PATRICK MCHENRY: Well, it turns out that the teachers unions that have largely supported President Biden-- almost entirely supported President Biden-- don't want to reopen schools in a number of school districts across the country. We're seeing this in protests and things of that sort and strikes from teachers.

So I think the main focus should be on getting schools open in a safe and healthy way. Only a small percentage of our primary-education-system dollars come from the federal government. And so what is being proposed and what has actually been given since March of last year is a more than doubling of federal education dollars going to local school systems. That's already been done. What the Biden administration wants to do is increase that again by 50%.

So I think rather than getting into the question of dollars and cents, I want to hear from teachers unions why they won't reopen and how they intend to get our children back into the classrooms so they can have the healthiest, both in terms of physical and mental and social welfare, the best results for our children.

So if they come up with a price tag connected with reopening the schools, I'm all ears as a policymaker. And whether it's 20 or 170, the point is opening the schools is going to be the best result. Rather than just pouring money out and saying, I hope you reopen, let's get a real plan. Let's get a national plan to make that happen rather than dragging along like we have been over the last couple of months, which is completely absurd given the size of our country, the wealth of our country, and the importance of education in our system.

ZACK GUZMAN: Yeah, and Congressman, just one last from me before we go too, kind of returning to your point on what we've seen from the Wall Street Bets crowd and Reddit traders here because there's a lot of interest in this on both sides of the aisle. It's interesting because, you know, some people could look at the power that we've now seen here with the GameStop moves and today's silver moves and say these traders are democratic heroes, you know, little guys banding together, using public info fair and square to move markets. And there's other people who are watching this play out and say, look, this is more power than we've ever seen, in some instances to move individual securities and could have broader implications on the market.

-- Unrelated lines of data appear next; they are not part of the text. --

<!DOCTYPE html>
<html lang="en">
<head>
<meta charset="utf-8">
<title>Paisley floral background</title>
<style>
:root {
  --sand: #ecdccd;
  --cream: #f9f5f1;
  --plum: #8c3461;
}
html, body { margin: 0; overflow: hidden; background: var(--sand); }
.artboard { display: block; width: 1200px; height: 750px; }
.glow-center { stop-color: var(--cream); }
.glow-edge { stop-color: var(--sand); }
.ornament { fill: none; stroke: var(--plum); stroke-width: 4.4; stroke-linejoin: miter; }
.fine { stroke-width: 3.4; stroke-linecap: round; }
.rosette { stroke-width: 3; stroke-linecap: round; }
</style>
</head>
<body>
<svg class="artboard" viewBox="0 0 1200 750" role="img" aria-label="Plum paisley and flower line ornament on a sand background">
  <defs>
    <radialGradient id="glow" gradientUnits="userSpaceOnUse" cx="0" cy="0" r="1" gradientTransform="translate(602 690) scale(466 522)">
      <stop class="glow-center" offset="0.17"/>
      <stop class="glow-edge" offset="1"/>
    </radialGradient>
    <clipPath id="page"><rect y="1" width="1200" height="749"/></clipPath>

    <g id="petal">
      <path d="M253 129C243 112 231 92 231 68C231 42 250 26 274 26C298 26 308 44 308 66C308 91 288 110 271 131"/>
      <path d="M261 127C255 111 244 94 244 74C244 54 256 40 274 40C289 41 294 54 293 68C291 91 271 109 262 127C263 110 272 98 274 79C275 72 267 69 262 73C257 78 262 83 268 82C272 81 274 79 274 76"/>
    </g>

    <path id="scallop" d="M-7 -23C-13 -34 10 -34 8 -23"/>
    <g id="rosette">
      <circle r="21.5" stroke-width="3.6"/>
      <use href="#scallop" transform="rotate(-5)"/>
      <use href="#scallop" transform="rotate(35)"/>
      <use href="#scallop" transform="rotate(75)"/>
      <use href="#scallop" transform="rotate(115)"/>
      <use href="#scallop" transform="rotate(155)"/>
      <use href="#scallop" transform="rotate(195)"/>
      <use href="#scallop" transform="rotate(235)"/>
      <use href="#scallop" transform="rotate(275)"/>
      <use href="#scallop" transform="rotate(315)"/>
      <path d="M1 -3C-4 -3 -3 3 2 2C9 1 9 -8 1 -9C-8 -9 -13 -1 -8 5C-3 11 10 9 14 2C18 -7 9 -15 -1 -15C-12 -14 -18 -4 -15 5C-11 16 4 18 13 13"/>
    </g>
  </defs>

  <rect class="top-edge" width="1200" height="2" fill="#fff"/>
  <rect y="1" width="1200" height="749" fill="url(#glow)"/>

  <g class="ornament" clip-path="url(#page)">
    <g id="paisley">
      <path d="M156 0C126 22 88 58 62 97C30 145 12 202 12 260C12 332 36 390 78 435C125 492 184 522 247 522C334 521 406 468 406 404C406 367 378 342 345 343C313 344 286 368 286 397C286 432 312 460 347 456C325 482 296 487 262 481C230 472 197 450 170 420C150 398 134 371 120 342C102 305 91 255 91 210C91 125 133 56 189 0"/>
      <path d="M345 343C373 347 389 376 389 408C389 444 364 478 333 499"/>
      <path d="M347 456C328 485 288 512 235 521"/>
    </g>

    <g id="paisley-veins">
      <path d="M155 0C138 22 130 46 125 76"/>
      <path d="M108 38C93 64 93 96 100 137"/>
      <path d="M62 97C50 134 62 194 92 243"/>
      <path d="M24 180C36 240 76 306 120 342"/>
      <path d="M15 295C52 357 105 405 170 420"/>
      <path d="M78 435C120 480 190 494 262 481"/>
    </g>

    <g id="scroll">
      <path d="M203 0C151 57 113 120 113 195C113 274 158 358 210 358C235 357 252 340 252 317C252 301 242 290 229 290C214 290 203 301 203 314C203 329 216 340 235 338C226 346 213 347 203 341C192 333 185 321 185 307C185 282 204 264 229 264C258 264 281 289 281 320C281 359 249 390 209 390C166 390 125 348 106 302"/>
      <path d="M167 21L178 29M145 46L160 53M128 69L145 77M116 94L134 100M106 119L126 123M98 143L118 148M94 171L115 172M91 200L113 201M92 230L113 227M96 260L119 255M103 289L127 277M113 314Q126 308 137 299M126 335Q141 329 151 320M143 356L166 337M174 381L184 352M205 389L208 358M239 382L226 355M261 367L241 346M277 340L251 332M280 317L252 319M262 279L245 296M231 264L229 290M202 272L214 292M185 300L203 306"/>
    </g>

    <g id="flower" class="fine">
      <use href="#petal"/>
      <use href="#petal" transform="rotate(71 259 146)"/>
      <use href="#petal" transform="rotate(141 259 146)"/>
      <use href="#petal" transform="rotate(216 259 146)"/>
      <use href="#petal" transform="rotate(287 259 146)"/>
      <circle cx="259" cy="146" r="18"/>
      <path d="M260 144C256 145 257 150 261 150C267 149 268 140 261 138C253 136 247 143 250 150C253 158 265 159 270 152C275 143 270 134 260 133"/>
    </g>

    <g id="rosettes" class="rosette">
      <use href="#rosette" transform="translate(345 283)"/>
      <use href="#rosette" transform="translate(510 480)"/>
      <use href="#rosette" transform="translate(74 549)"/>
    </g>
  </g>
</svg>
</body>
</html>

So where do you look at it in terms of some people saying they're heroes, some saying financial anarchists? What about your take?

PATRICK MCHENRY: Power to the people. Look, that's my key takeaway here. You're not going to stop people from talking to one another. You're not going to stop the use of technology.

Look, going back to the initial securities regulation in the United States, the first thing they responded to was the advent of the telephone, and they had to regulate around that. Now we're having the message boards. Reddit's been around for a long time. It's not even a new piece of technology.

So what I would tell you is the opening of finance is here to stay. We need to embrace it. We need to be more permissive of it. We need to open up our regulations and our laws to make it more equitable and available for everyone. Small and large need to have the same access to our markets so they can't make decisions for themselves, not government mandating it or a centralized approach mandating it but individuals making choices for themselves.

And we don't know how it's going to play out. We don't know how any market is going to play out. So buyer beware, but let's allow the people to make the decisions for themselves.

ZACK GUZMAN: I like getting interviews on power to the people. I appreciate the time. Congressman Patrick McHenry joining us from North Carolina alongside Yahoo Finance's Jessica Smith. Appreciate you both.